Friday, June 3, 2011
The Yakama Nation and Washington Department of Fish and Wildlife opened the Yakima Reservation boundary Reach to spring Chinook fishing today, June 3. The aseason will extend through Thursday, June 30.
The species that can be taken are hatchery Chinook salmon.
Anglers are allowed to fish on the Yakima River from the Highway 223 Bridge (at Granger) upstream to the Burlington Northern railroad bridge, approximately 1,200 feet downstream of the Sunnyside (Parker) Diversion Dam (20.9 river miles).
The Yakama Nation and the Washington Department of Fish and Wildlife fishery managers are forecasting a harvestable return of adult hatchery spring Chinook salmon to the Yakima River in 2011. Opening the "Reservation Boundary Reach" increases opportunity to harvest hatchery spring Chinook in one of the most productive sections of the Yakima River for salmon fishing.
Non-tribal anglers who fish from either river bank (north or south shore), islands or from boats (or other floating devices) in the river reach bordering the Yakama Nation Reservation, extending from the SR 223 Granger Bridge upstream to the Burlington Northern railroad bridge downstream of Sunnyside Dam, must purchase a Yakama Nation tribal fishing permit, in addition to a 2011 WDFW freshwater fishing license and the Columbia River Salmon/Steelhead Endorsement.
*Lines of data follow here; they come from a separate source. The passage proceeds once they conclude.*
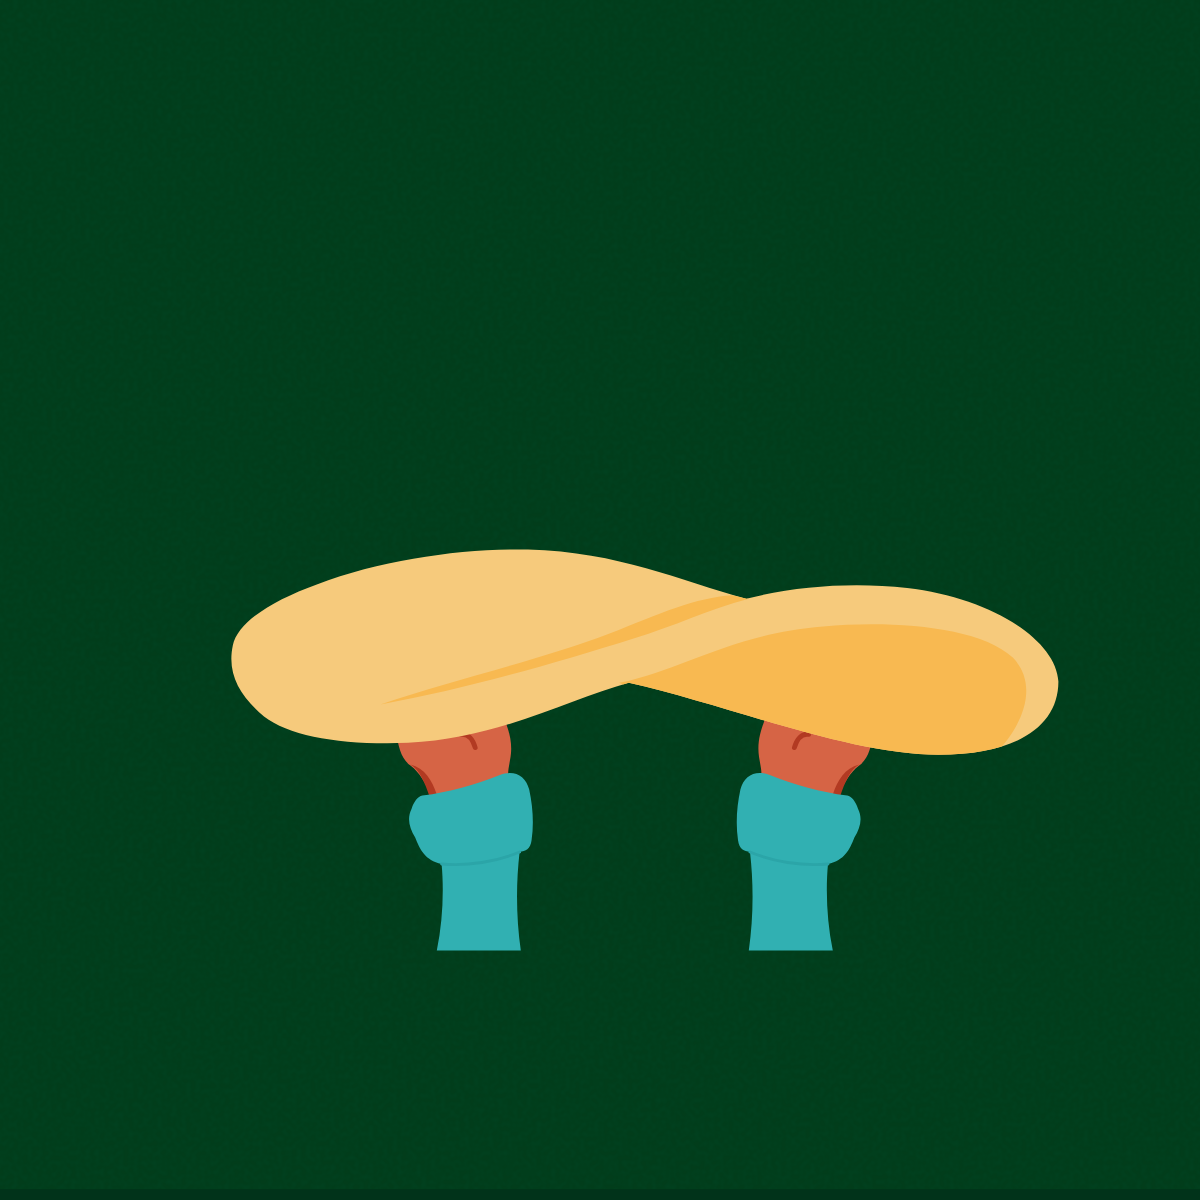
<!DOCTYPE html>
<html lang="en">
<head>
<meta charset="utf-8">
<title>Hands stretching dough</title>
<style>
  :root {
    --forest: #023d1b;
    --forest-deep: #01331a;
    --dough: #f6ca7c;
    --dough-fold: #f8b951;
    --skin: #d66445;
    --skin-shade: #b23a22;
    --sleeve: #31b0b2;
    --sleeve-shade: #2ba5a8;
  }
  html, body { margin: 0; width: 1200px; height: 1200px; overflow: hidden; background: var(--forest); }
  .artwork { display: block; width: 1200px; height: 1200px; }
  .ground { fill: var(--forest); }
  .ground-edge { fill: var(--forest-deep); }
  .dough { fill: var(--dough); }
  .dough-fold { fill: var(--dough-fold); }
  .hand { fill: var(--skin); }
  .hand-crease { fill: none; stroke: var(--skin-shade); stroke-width: 2; stroke-linecap: round; stroke-linejoin: round; }
  .wrist-shade { fill: var(--skin-shade); }
  .sleeve { fill: var(--sleeve); }
  .sleeve-crease { fill: none; stroke: var(--sleeve-shade); stroke-width: 1.2; stroke-linecap: round; }
</style>
</head>
<body>
<svg class="artwork" viewBox="0 0 500 500" role="img" aria-label="Two hands in teal sleeves holding up a twisted piece of dough">
  <defs>
    <filter id="paper-grain" x="0" y="0" width="100%" height="100%">
      <feTurbulence type="fractalNoise" baseFrequency="0.5" numOctaves="1" seed="4"/>
      <feColorMatrix values="0 0 0 0 0  0 0 0 0 0.15  0 0 0 0 0.08  0.5 0 0 0 -0.16"/>
    </filter>
    <g id="arm">
      <path class="hand" d="M165 305 C166 311 167 316 171 319 C175 322 177 326 180 332 L192 333 L212 325 C211 321 213 317 213 312 C213 306 211 302 209 296 L180 296 Z"/>
      <path class="wrist-shade" d="M171 318.500 C175 321 177 326 179 332 L182 331 C180 325 177 320 171 318.500 Z"/>
      <path class="hand-crease" d="M192 306 C195 305.500 197 308 198 311.500"/>
      <path class="sleeve" d="M176 331.500 C187 330 198 327 208 323 C214 320.500 219 323 220.500 329 C222 336 222.500 343 221.500 350 C221 354 219 354.500 216.500 355 C215 368 215 382 217 396 L182 396 C184.500 384 185 371 184 360 C177 358.500 175 354 173 349 C170.500 345 169.500 341 171.500 337 C172.500 334 174 332 176 331.500 Z"/>
      <path class="sleeve-crease" d="M184 360 C195 361 207 359 216.500 355"/>
    </g>
    <path id="dough-outline" d="M97 269 C99 259 114 250 132 243.500 C160 233 193 228.500 220 229 C258 230 283 242 311 249.500 C332 244 356 242.500 378 245 C412 249 440 266 441 284 C441 303 423 314.500 391 314.500 C354 314.500 304 294 262 284.500 C238 291 207 308 170 309.500 C143 310.500 121 307 110 298.500 C100 290 94.500 281 97 269 Z"/>
    <clipPath id="dough-clip"><use href="#dough-outline"/></clipPath>
  </defs>

  <g id="background">
    <rect class="ground" width="500" height="500"/>
    <rect width="500" height="500" filter="url(#paper-grain)" opacity="0.35"/>
    <rect class="ground-edge" y="495.500" width="500" height="4.500"/>
  </g>

  <g id="arms">
    <use href="#arm"/>
    <use href="#arm" transform="translate(529 0) scale(-1 1)"/>
  </g>

  <g id="twisted-dough">
    <use class="dough" href="#dough-outline"/>
    <g clip-path="url(#dough-clip)">
      <path class="dough-fold" d="M258 284.500 C285 279 305 264 343 261 C372 258.500 408 261 422 274 C431 283 430 299 413 316 L380 320 L300 304 Z"/>
      <path class="dough-fold" d="M158.500 293.500 C190 283 225 275 254 264 C275 255.500 290 249 305 248 L312 249.500 C295 254 281 261 264 266 C232 276 195 287 158.500 293.500 Z"/>
    </g>
  </g>
</svg>
</body>
</html>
This section of river bordering the reservation is open to salmon fishing for non-tribal members courtesy of the Yakama Nation.
There is a daily limit of two hatchery Chinook, with a minimum size of 12 inches.
Hatchery salmon are identified by a missing adipose fin and a healed scar in the location of the missing fin. Wild salmon (adipose fin intact) must be immediately released unharmed and cannot be removed from the water prior to release.
There is a special gear restriction for all species of fish taken from the river. Only one, single (point), barbless hook with a hook gap from point to shank of 3/4 inch or less is permitted. Use of bait is allowed.
No fishing in the Yakima River is allowed during night-time hours.
Tribal and state officials note, however, that fishing for steelhead remains closed. All steelhead must be immediately released unharmed and cannot be removed from the water prior to release.